If adults are already using baby creams, powders and sprays to improve their health, then perhaps there’s an addressable market to whom we could repurpose another product that’s already proven successful.
Hell, if the technology is already there, then it’s simply a matter of marketing.
Take the bedwetting alarm technology. Pediatricians say it’s among the most effective and safest treatments. How it works is, you place a moisture sensor in child’s pajamas to trigger an alert to go off at the start of urination. The alarm is designed to awaken the kid so they can get to the toilet and finish peeing.
That’s an extraordinary invention. And in my opinion, children are not the only population who could benefit from this technology.
Because you know who else struggles with wet beds? People who have lots of vigorous sex.
Sounds to me like a ripe opportunity to innovate.
After all, behind every moment of unhappiness, inconvenience and confusion, there is a new innovation waiting to be born. My idea is to market bedwetting alarms to sexually active adults who don’t want to soil their sheets during intimate moments. Imagine a new mattress accessory that uses an advanced sensor technology to trigger an alarm for excessive drops of secretions from even the sloppiest of lovers.
The alarm unit could be connected to a pad that’s attached to your sheet or mattress. You can choose up to eight prerecorded notification sounds, or record your own command when linens get a little too saturated.
And now you’ll never have to worry about falling asleep in a puddle someone discharge again.
I’ve even got the perfect name for this new product.
Dryhump. Keeping your juice in the kitchen.
We could start an adult bedwetting revolution! And ironically, probably increase the number of babies in the world as a result.
Remember, if you look in strange places and ask smart questions, innovation can be systematically pursued and found. You may feel a bit bashful reading about my absurd, bodily fluid related invention, but the principle behind it is sound.

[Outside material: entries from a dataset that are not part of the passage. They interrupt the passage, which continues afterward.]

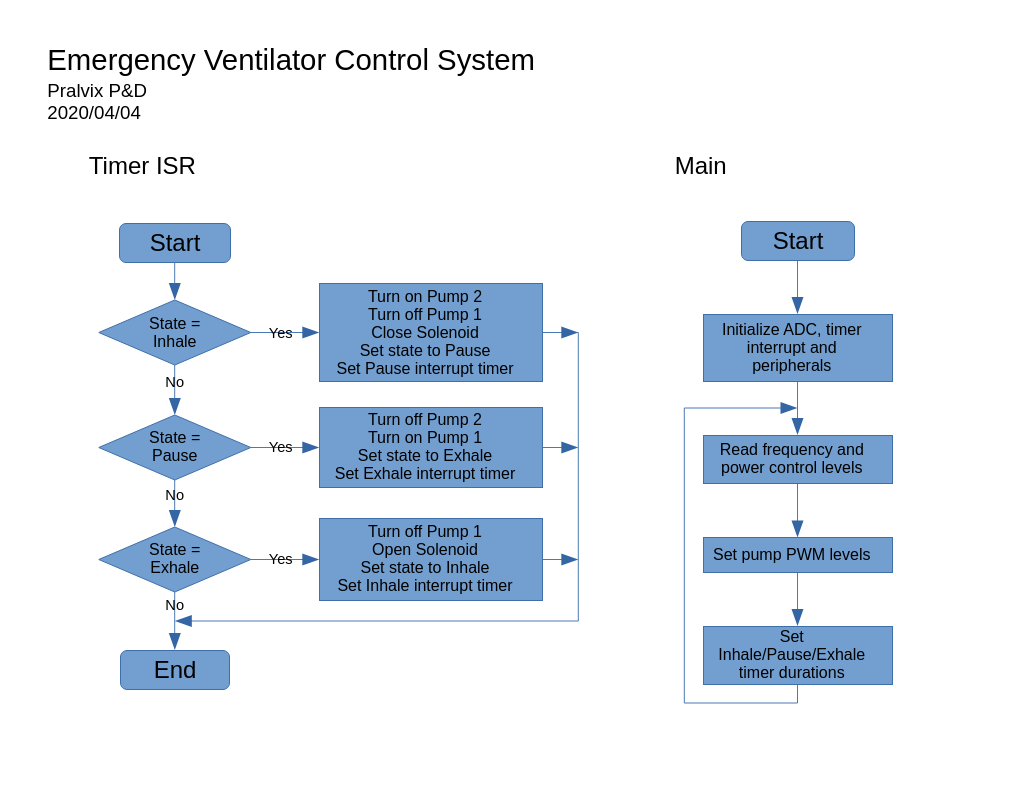
<!DOCTYPE html>
<html lang="en">
<head>
<meta charset="utf-8">
<title>Emergency Ventilator Control System</title>
<style>
:root { --fill: #729fcf; --edge: #3f6fab; --line: #4a7ab4; --arrow: #3465a4; --ink: #000; --paper: #fff; }
* { box-sizing: border-box; margin: 0; padding: 0; }
html, body { width: 1021px; height: 794px; overflow: hidden; background: var(--paper); }
body { position: relative; color: var(--ink); font: 16px/18px "Liberation Sans", Arial, sans-serif; }
header { padding: 43px 0 0 47.3px; }
h1 { font-size: 29.35px; line-height: 34px; font-weight: 400; margin-bottom: 3px; }
header p { font-size: 18.7px; line-height: 22px; }
h2 { position: absolute; top: 152px; font-size: 24px; line-height: 28px; font-weight: 400; }
.timer-title { left: 88.8px; }
.main-title { left: 674.7px; }
.connectors { position: absolute; left: 0; top: 0; }
.lines { fill: none; stroke: var(--line); stroke-width: 1; }
.arrows { fill: var(--arrow); }
.diamonds { fill: var(--fill); stroke: var(--edge); stroke-width: 1; }
.node { position: absolute; display: flex; align-items: center; justify-content: center; text-align: center; white-space: nowrap; }
.terminal, .process { background: var(--fill); border: 1px solid var(--edge); }
.terminal { height: 40px; border-radius: 7px; font-size: 24px; line-height: 28px; }
.action { left: 319px; width: 224px; padding-right: 12px; }
.step { left: 703px; width: 190px; padding-right: 12.5px; }
.decision { left: 98.7px; width: 152px; height: 66px; }
.label { width: 40px; height: 18px; font-size: 14.6px; }
.yes { left: 260.7px; }
.no { left: 154.7px; }
</style>
</head>
<body>
<header>
  <h1>Emergency Ventilator Control System</h1>
  <p>Pralvix P&amp;D</p>
  <p>2020/04/04</p>
</header>

<svg class="connectors" width="1021" height="794" viewBox="0 0 1021 794" aria-hidden="true">
  <defs>
    <path id="down" d="M0 0L-6-17H6Z"/>
    <path id="right" d="M0 0L-17-6V6Z"/>
    <path id="diamond" d="M-76 0L0-32.5L76 0L0 32.5Z"/>
  </defs>
  <g class="lines">
    <path d="M174.7 263V290M174.7 365V405M174.7 480V517M174.7 592V640"/>
    <path d="M251 332.5H310M251 447.5H310M251 559.5H310"/>
    <path d="M543 332.5H578.3V621H185M543 447.5H570M543 559.5H570"/>
    <path d="M797.5 261V304M797.5 381V425M797.5 484V528M797.5 572V616"/>
    <path d="M797.5 684V703H684.3V408H790"/>
  </g>
  <g class="arrows">
    <use href="#down" x="174.8" y="300"/>
    <use href="#down" x="174.8" y="415"/>
    <use href="#down" x="174.8" y="527"/>
    <use href="#down" x="174.8" y="650"/>
    <use href="#right" x="319.3" y="332.5"/>
    <use href="#right" x="319.3" y="447.5"/>
    <use href="#right" x="319.3" y="559.5"/>
    <use href="#right" x="578.3" y="332.5"/>
    <use href="#right" x="578.3" y="447.5"/>
    <use href="#right" x="578.3" y="559.5"/>
    <path d="M174.8 621L191.8 615V627Z"/>
    <use href="#down" x="797.5" y="314"/>
    <use href="#down" x="797.5" y="435"/>
    <use href="#down" x="797.5" y="537.5"/>
    <use href="#down" x="797.5" y="626"/>
    <use href="#right" x="797.5" y="408"/>
  </g>
  <g class="diamonds">
    <use href="#diamond" x="174.8" y="332.5"/>
    <use href="#diamond" x="174.8" y="447.5"/>
    <use href="#diamond" x="174.8" y="559.5"/>
  </g>
</svg>

<section>
  <h2 class="timer-title">Timer ISR</h2>
  <div class="node terminal" style="left:119px;top:223px;width:112px">Start</div>

  <div class="node decision" style="top:300px">State =<br>Inhale</div>
  <div class="node label yes" style="top:324px">Yes</div>
  <div class="node label no" style="top:373px">No</div>
  <div class="node process action" style="top:283px;height:99px">Turn on Pump 2<br>Turn off Pump 1<br>Close Solenoid<br>Set state to Pause<br>Set Pause interrupt timer</div>

  <div class="node decision" style="top:414px">State =<br>Pause</div>
  <div class="node label yes" style="top:438px">Yes</div>
  <div class="node label no" style="top:486px">No</div>
  <div class="node process action" style="top:407px;height:81px;padding-bottom:2px">Turn off Pump 2<br>Turn on Pump 1<br>Set state to Exhale<br>Set Exhale interrupt timer</div>

  <div class="node decision" style="top:526px">State =<br>Exhale</div>
  <div class="node label yes" style="top:550px">Yes</div>
  <div class="node label no" style="top:596px">No</div>
  <div class="node process action" style="top:518px;height:83px;padding-bottom:1px">Turn off Pump 1<br>Open Solenoid<br>Set state to Inhale<br>Set Inhale interrupt timer</div>

  <div class="node terminal" style="left:120px;top:650px;width:110px">End</div>
</section>

<section>
  <h2 class="main-title">Main</h2>
  <div class="node terminal" style="left:741px;top:221px;width:114px">Start</div>
  <div class="node process step" style="top:314px;height:68px">Initialize ADC, timer<br>interrupt and<br>peripherals</div>
  <div class="node process step" style="top:435px;height:49px;padding-bottom:1px">Read frequency and<br>power control levels</div>
  <div class="node process step" style="top:537px;height:36px">Set pump PWM levels</div>
  <div class="node process step" style="top:626px;height:59px;padding-bottom:1px">Set<br>Inhale/Pause/Exhale<br>timer durations</div>
</section>
</body>
</html>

Where is there an addressable market to whom you can repurpose another technology that’s already proven successful?